I always say it's more important to get paid for the work you've already done and for the products you've already sold, created or built than it is to bring in new business, because that new business hasn't cost you anything yet.

Q: What are the primary reasons for overdue accounts?

A: There are the people who have had some sort of financial hardship - a lot of times it's people who've had job loss or hours cut back. We've seen a lot of that over the last few years with the way the economy went. A lot of people's hours were cut, their wages were cut, they were bringing home less money and they just got in a position where they were living at one level and all of a sudden they had to adjust to a new level.
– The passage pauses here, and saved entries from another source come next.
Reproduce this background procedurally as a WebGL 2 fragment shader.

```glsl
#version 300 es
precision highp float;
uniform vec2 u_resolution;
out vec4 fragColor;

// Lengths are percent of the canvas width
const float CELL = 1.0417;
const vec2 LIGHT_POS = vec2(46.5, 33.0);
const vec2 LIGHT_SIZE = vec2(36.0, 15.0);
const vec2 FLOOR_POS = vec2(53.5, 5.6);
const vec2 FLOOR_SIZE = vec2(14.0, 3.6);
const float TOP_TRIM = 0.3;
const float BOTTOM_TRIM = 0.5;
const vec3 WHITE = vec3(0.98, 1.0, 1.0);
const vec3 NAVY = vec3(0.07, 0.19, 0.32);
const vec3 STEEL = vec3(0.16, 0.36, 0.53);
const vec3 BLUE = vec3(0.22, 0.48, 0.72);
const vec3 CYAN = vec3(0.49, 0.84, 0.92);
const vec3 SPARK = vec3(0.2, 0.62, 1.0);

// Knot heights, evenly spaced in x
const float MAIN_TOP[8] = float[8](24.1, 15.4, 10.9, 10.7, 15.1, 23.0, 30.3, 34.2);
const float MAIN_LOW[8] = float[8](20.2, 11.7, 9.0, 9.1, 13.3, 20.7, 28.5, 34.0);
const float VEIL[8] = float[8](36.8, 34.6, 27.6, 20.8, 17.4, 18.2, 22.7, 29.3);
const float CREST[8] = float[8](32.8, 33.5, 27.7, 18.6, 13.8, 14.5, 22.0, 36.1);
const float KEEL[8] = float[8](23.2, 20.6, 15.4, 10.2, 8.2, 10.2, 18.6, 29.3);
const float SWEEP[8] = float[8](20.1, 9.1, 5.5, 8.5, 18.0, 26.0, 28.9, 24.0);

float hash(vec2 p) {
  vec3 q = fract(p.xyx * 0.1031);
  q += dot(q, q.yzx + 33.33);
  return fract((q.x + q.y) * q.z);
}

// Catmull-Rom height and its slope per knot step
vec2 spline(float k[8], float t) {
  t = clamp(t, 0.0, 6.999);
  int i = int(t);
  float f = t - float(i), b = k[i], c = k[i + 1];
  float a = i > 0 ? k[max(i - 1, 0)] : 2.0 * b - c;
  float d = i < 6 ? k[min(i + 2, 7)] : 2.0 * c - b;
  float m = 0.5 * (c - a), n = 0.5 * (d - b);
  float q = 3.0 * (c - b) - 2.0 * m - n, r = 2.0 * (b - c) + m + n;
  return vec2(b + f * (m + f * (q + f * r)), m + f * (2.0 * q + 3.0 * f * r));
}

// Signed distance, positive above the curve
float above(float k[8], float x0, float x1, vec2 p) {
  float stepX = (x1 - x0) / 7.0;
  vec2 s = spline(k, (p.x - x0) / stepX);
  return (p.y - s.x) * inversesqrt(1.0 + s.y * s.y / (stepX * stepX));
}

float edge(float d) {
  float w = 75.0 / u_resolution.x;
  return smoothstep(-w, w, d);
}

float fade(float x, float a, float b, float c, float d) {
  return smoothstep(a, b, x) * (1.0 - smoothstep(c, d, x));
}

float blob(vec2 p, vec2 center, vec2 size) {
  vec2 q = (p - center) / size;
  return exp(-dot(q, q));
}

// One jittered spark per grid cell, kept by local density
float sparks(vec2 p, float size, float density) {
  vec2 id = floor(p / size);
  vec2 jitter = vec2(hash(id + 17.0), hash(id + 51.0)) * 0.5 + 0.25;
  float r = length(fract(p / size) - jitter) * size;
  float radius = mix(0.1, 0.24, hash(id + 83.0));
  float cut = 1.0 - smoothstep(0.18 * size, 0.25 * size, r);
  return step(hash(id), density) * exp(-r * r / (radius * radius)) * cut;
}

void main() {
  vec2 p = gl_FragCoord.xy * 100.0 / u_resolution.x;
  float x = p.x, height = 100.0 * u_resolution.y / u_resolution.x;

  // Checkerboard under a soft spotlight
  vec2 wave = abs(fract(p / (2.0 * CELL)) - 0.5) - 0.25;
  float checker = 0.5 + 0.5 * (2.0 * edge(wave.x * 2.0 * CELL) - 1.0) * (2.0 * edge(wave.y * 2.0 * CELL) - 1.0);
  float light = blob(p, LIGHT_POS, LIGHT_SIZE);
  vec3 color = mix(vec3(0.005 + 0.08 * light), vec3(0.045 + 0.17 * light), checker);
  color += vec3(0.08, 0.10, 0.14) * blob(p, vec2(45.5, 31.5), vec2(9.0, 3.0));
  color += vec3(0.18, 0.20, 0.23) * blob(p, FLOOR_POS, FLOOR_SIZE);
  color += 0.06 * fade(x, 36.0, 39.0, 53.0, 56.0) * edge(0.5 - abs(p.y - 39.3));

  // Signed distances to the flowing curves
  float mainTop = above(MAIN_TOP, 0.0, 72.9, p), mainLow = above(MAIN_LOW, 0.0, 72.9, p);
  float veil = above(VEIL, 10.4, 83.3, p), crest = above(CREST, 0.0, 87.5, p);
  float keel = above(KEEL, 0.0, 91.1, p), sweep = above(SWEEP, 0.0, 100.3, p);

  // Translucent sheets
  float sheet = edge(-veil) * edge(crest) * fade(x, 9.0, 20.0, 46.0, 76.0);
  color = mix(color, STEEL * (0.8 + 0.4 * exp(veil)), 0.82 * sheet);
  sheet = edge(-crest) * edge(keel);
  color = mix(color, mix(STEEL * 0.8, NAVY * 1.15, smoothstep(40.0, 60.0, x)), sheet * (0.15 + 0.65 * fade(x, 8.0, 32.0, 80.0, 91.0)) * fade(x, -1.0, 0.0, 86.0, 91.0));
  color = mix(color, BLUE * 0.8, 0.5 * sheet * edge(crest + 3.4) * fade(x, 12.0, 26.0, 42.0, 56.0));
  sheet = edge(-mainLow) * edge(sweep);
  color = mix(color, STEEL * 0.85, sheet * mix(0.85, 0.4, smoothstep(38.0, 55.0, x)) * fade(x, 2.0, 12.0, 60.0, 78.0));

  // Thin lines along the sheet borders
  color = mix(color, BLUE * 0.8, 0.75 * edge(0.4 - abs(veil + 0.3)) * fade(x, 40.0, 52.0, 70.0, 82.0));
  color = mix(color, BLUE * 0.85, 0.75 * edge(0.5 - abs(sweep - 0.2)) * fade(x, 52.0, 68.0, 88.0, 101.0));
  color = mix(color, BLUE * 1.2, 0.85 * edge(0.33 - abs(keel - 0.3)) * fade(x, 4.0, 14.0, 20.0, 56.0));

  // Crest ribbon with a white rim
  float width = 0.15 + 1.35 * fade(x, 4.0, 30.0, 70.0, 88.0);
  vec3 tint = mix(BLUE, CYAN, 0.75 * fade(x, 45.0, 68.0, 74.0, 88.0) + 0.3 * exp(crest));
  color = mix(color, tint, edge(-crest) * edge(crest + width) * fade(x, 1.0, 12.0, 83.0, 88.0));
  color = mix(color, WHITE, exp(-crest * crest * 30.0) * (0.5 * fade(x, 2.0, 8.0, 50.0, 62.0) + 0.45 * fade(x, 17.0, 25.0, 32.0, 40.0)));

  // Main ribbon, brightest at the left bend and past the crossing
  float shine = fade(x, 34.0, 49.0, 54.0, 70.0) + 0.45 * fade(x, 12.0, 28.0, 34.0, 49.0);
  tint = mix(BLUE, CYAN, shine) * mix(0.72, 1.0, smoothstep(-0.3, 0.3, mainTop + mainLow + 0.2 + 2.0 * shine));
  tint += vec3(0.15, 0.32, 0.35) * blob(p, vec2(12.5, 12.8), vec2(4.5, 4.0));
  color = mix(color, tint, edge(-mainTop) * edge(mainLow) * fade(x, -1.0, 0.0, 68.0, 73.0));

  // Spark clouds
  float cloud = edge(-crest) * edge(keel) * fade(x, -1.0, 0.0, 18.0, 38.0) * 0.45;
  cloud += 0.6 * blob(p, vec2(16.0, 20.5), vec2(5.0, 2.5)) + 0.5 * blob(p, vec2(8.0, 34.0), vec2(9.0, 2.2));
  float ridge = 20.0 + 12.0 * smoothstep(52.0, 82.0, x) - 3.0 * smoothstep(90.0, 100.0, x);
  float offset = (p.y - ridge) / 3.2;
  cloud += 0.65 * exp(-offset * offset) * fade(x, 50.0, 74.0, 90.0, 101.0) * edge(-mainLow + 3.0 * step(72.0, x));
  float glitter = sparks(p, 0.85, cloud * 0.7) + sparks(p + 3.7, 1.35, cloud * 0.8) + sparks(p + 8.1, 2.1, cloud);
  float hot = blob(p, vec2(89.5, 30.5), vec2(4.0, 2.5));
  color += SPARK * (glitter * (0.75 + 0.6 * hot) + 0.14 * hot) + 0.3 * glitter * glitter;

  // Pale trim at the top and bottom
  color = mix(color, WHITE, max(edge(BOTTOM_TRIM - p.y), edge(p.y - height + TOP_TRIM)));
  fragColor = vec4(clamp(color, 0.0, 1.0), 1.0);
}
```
There are people who just plain aren't good with keeping track of their finances, and they dig themselves into a hole or they just overspend, live beyond their means - or even sometimes just lose track of it, and then once they find out they owe, it's, "Oh, I'm so sorry. I didn't mean for that to happen."
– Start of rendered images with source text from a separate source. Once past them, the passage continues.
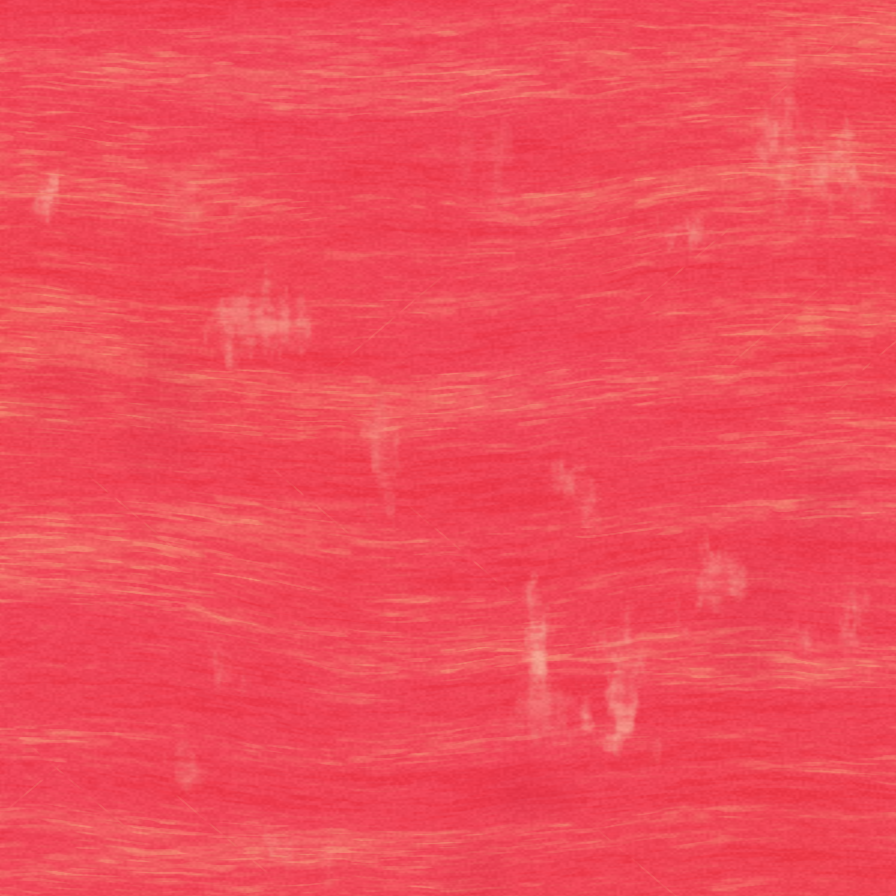
Write a Shadertoy shader that draws this texture.

```glsl
// Red stained wood veneer: warped, stretched noise makes the fine horizontal
// grain, its tone runs through a four colour ramp, and loops scatter pale worn
// scuffs, soft dark stains and faint diagonal scratches on top.

const vec3 DEEP_RED   = vec3(0.932, 0.225, 0.290);
const vec3 BASE_RED   = vec3(0.942, 0.268, 0.338);
const vec3 LIGHT_RED  = vec3(0.950, 0.380, 0.385);
const vec3 PEACH      = vec3(0.955, 0.490, 0.425);
const vec3 WORN_PINK  = vec3(0.960, 0.640, 0.570);
const vec3 STAIN_RED  = vec3(0.850, 0.190, 0.280);

const float TONE_MEAN      = 0.35;  // place on the ramp, 0 deep to 1 peach
const float BAND_CONTRAST  = 0.95;
const float FIBRE_CONTRAST = 0.62;
const float BROAD_CONTRAST = 0.42;
const float FLECK_STRENGTH = 0.34;
const float VEIN_DEPTH     = 0.26;
const float SPECKLE        = 0.045;
const int SCUFFS    = 18;
const int STAINS    = 6;
const int SCRATCHES = 12;

float hash(vec2 p) {
    vec3 q = fract(vec3(p.xyx) * 0.1031);
    q += dot(q, q.yzx + 33.33);
    return fract((q.x + q.y) * q.z);
}

vec2 hash2(float n, float seed) {
    return vec2(hash(vec2(n, seed)), hash(vec2(n, seed + 7.0)));
}

float noise(vec2 p) {
    vec2 i = floor(p), f = fract(p);
    f = f * f * (3.0 - 2.0 * f);
    float low  = mix(hash(i), hash(i + vec2(1, 0)), f.x);
    float high = mix(hash(i + vec2(0, 1)), hash(i + vec2(1, 1)), f.x);
    return mix(low, high, f.y);
}

float fbm(vec2 p) {
    float sum = 0.0, amp = 0.44;
    for (int i = 0; i < 4; i++) {
        sum += amp * noise(p);
        p = p * 2.03 + 17.3;
        amp *= 0.62;
    }
    return sum / 0.987;
}

// Bends the rows gently so that the grain waves and arches
vec2 grainSpace(vec2 p) {
    float bend = 0.050 * (noise(p * vec2(2.3, 3.0) + 4.0) - 0.5)
               + 0.018 * (noise(p * vec2(5.0, 9.0) + 31.0) - 0.5)
               + 0.004 * (noise(p * vec2(24.0, 40.0)) - 0.5);
    return vec2(p.x, p.y + bend);
}

// Position on the colour ramp from bands, fibres, veins and flecks
float grainTone(vec2 p) {
    vec2 g = grainSpace(p);
    float bands = fbm(g * vec2(2.0, 29.0) + 50.0);
    float fibre = 0.45 * noise(g * vec2(18.0, 190.0)) + 0.55 * noise(g * vec2(60.0, 370.0));
    float broad = fbm(p * vec2(2.5, 4.0) + 80.0);
    float ridge = 1.0 - abs(2.0 * noise(g * vec2(2.4, 38.0) + 9.0) - 1.0);
    float vein  = pow(ridge, 9.0) * noise(p * vec2(5.0, 16.0) + 61.0);
    float dash  = smoothstep(0.58, 0.85, noise(g * vec2(32.0, 330.0) + 3.0));
    float fleck = dash * smoothstep(0.44, 0.64, bands + 0.3 * (broad - 0.5));
    return TONE_MEAN + BAND_CONTRAST * (bands - 0.5) + FIBRE_CONTRAST * (fibre - 0.5)
         + BROAD_CONTRAST * (broad - 0.5) + FLECK_STRENGTH * fleck - VEIN_DEPTH * vein;
}

vec3 woodRamp(float t) {
    vec3 c = mix(DEEP_RED, BASE_RED, smoothstep(-0.02, 0.28, t));
    c = mix(c, LIGHT_RED, smoothstep(0.28, 0.74, t));
    return mix(c, PEACH, smoothstep(0.70, 1.05, t));
}

// Pale rubbed patches, taller than wide, with ragged streaky edges
float scuffMask(vec2 p) {
    float ragged = fbm(p * vec2(30.0, 17.0)) - 0.5;
    float streak = 0.6 * noise(p * vec2(110.0, 26.0) + 12.0) + 0.4 * noise(p * vec2(60.0, 240.0));
    float mask = 0.0;
    for (int i = 0; i < SCUFFS; i++) {
        float n = float(i);
        vec2 shape = hash2(n, 21.0);
        vec2 size = mix(vec2(0.015, 0.035), vec2(0.065, 0.080), shape * shape);
        vec2 d = p - hash2(n, 3.0);
        d.x -= d.y * (hash(vec2(n, 44.0)) - 0.3) * 0.6;
        float edge = length(d / size) + 3.2 * ragged;
        float strength = mix(0.18, 0.80, pow(hash(vec2(n, 52.0)), 2.0));
        mask = max(mask, strength * smoothstep(1.05, 0.0, edge));
    }
    return mask * (0.25 + 0.95 * smoothstep(0.2, 0.8, streak));
}

float stainMask(vec2 p) {
    float ragged = fbm(p * 14.0 + 23.0) - 0.5;
    float mask = 0.0;
    for (int i = 0; i < STAINS; i++) {
        float n = float(i);
        vec2 size = mix(vec2(0.04), vec2(0.08, 0.12), hash2(n, 71.0));
        float edge = length((p - hash2(n, 90.0)) / size) + 1.4 * ragged;
        mask = max(mask, mix(0.10, 0.28, hash(vec2(n, 99.0))) * smoothstep(1.1, 0.3, edge));
    }
    return mask;
}

// Hairline diagonals, broken up along their length
float scratchMask(vec2 p, float pixel) {
    float mask = 0.0;
    for (int i = 0; i < SCRATCHES; i++) {
        float n = float(i);
        float side = mod(n, 2.0) * 2.0 - 1.0;
        vec2 dir = normalize(vec2(1.0, 0.85 * side));
        vec2 d = p - hash2(n, 130.0);
        float across = abs(dot(d, vec2(-dir.y, dir.x)));
        float line = 1.0 - smoothstep(0.0003, 0.0006 + pixel, across);
        mask = max(mask, line * smoothstep(0.09, 0.05, abs(dot(d, dir))));
    }
    return mask * smoothstep(0.2, 0.8, noise(p * 120.0));
}

void mainImage(out vec4 fragColor, in vec2 fragCoord) {
    vec2 p = fragCoord / iResolution.y;
    vec3 color = woodRamp(grainTone(p));
    // Slow drift between pinker and more orange reds
    color.b += 0.05 * (fbm(p * vec2(2.0, 3.0) + 140.0) - 0.5);
    color = mix(color, STAIN_RED, stainMask(p));
    color = mix(color, WORN_PINK, scuffMask(p));
    color = mix(color, PEACH, 0.40 * scratchMask(p, 1.0 / iResolution.y));
    // Fine surface speckle
    color += SPECKLE * (noise(p * vec2(300.0, 420.0)) - 0.5);
    fragColor = vec4(clamp(color, 0.0, 1.0), 1.0);
}
```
And then there is that small amount of people who are just fraudulent. But that's not very common.

Q: How would you describe your agency's approach to debt collection?

A: We really realize that, because we're operating in a local community, with local businesses, we are a representative for those businesses, and we know that we have to maintain people's opinion of them - we're a reflection of them. So it benefits us more to treat people with respect and dignity and kindness and try to work with them, because we're going to, more than likely, continue working with that business and probably continue working with that consumer.

Q: Is it difficult to maintain a balance between sympathizing with people's situations and your goal of collecting as much of what they owe as possible?

A: When I first started, I wanted to help everyone - "Oh, you know, I'll give you another chance."

After a while you start hearing the same response over and over and over, and you start going, "Wait, I've heard that before - I know what's going to happen here, and so I'm not thinking I should do that this time."

So, yeah, you do develop a bit of a thick skin, and you have to. But at the same time you do have to maintain that empathy and understanding, because, like I said, a lot of times we're going to deal with these people more than once.

Honestly, it benefits us more to work with the person and come to that understanding, because we both want the same goal: We want to pay off that debt.

Q: A lot has changed about your business over the past 90 years, including the very nature of the services it provides, going from a credit bureau to a debt-collection agency. One thing that's been consistent is that your service is local. Are local collection agencies still the norm?

A: Historically, yes. Every community had their local collection agency, and they worked with the local community and maybe the surrounding area. Starting in the 2000s, where the economy was really booming, you started seeing more really large collection agencies going for the big, nationwide clients - your credit-card companies and your large-industry type of clients. There was a push toward more of this, "Hey, we'll just cover everything and set up a call center with 500 people in India and do it that way, over the phone."

There were a lot of smaller agencies that got eaten up over the years by these larger firms. There are still quite a few small ones - there's one in just about every town - but there's definitely this battle, kind of a push and shove, trying to remind local people that you're going to have a lot better success with a local agency than you are with these guys who have a call center using automated phone messages, placing calls nationwide.

•••

mtatko@lmtribune.com, (208) 848-2244

Idaho Statesman is pleased to provide this opportunity to share information, experiences and observations about what's in the news. Some of the comments may be reprinted elsewhere in the site or in the newspaper. We encourage lively, open debate on the issues of the day, and ask that you refrain from profanity, hate speech, personal comments and remarks that are off point. Thank you for taking the time to offer your thoughts.

Commenting FAQs | Terms of Service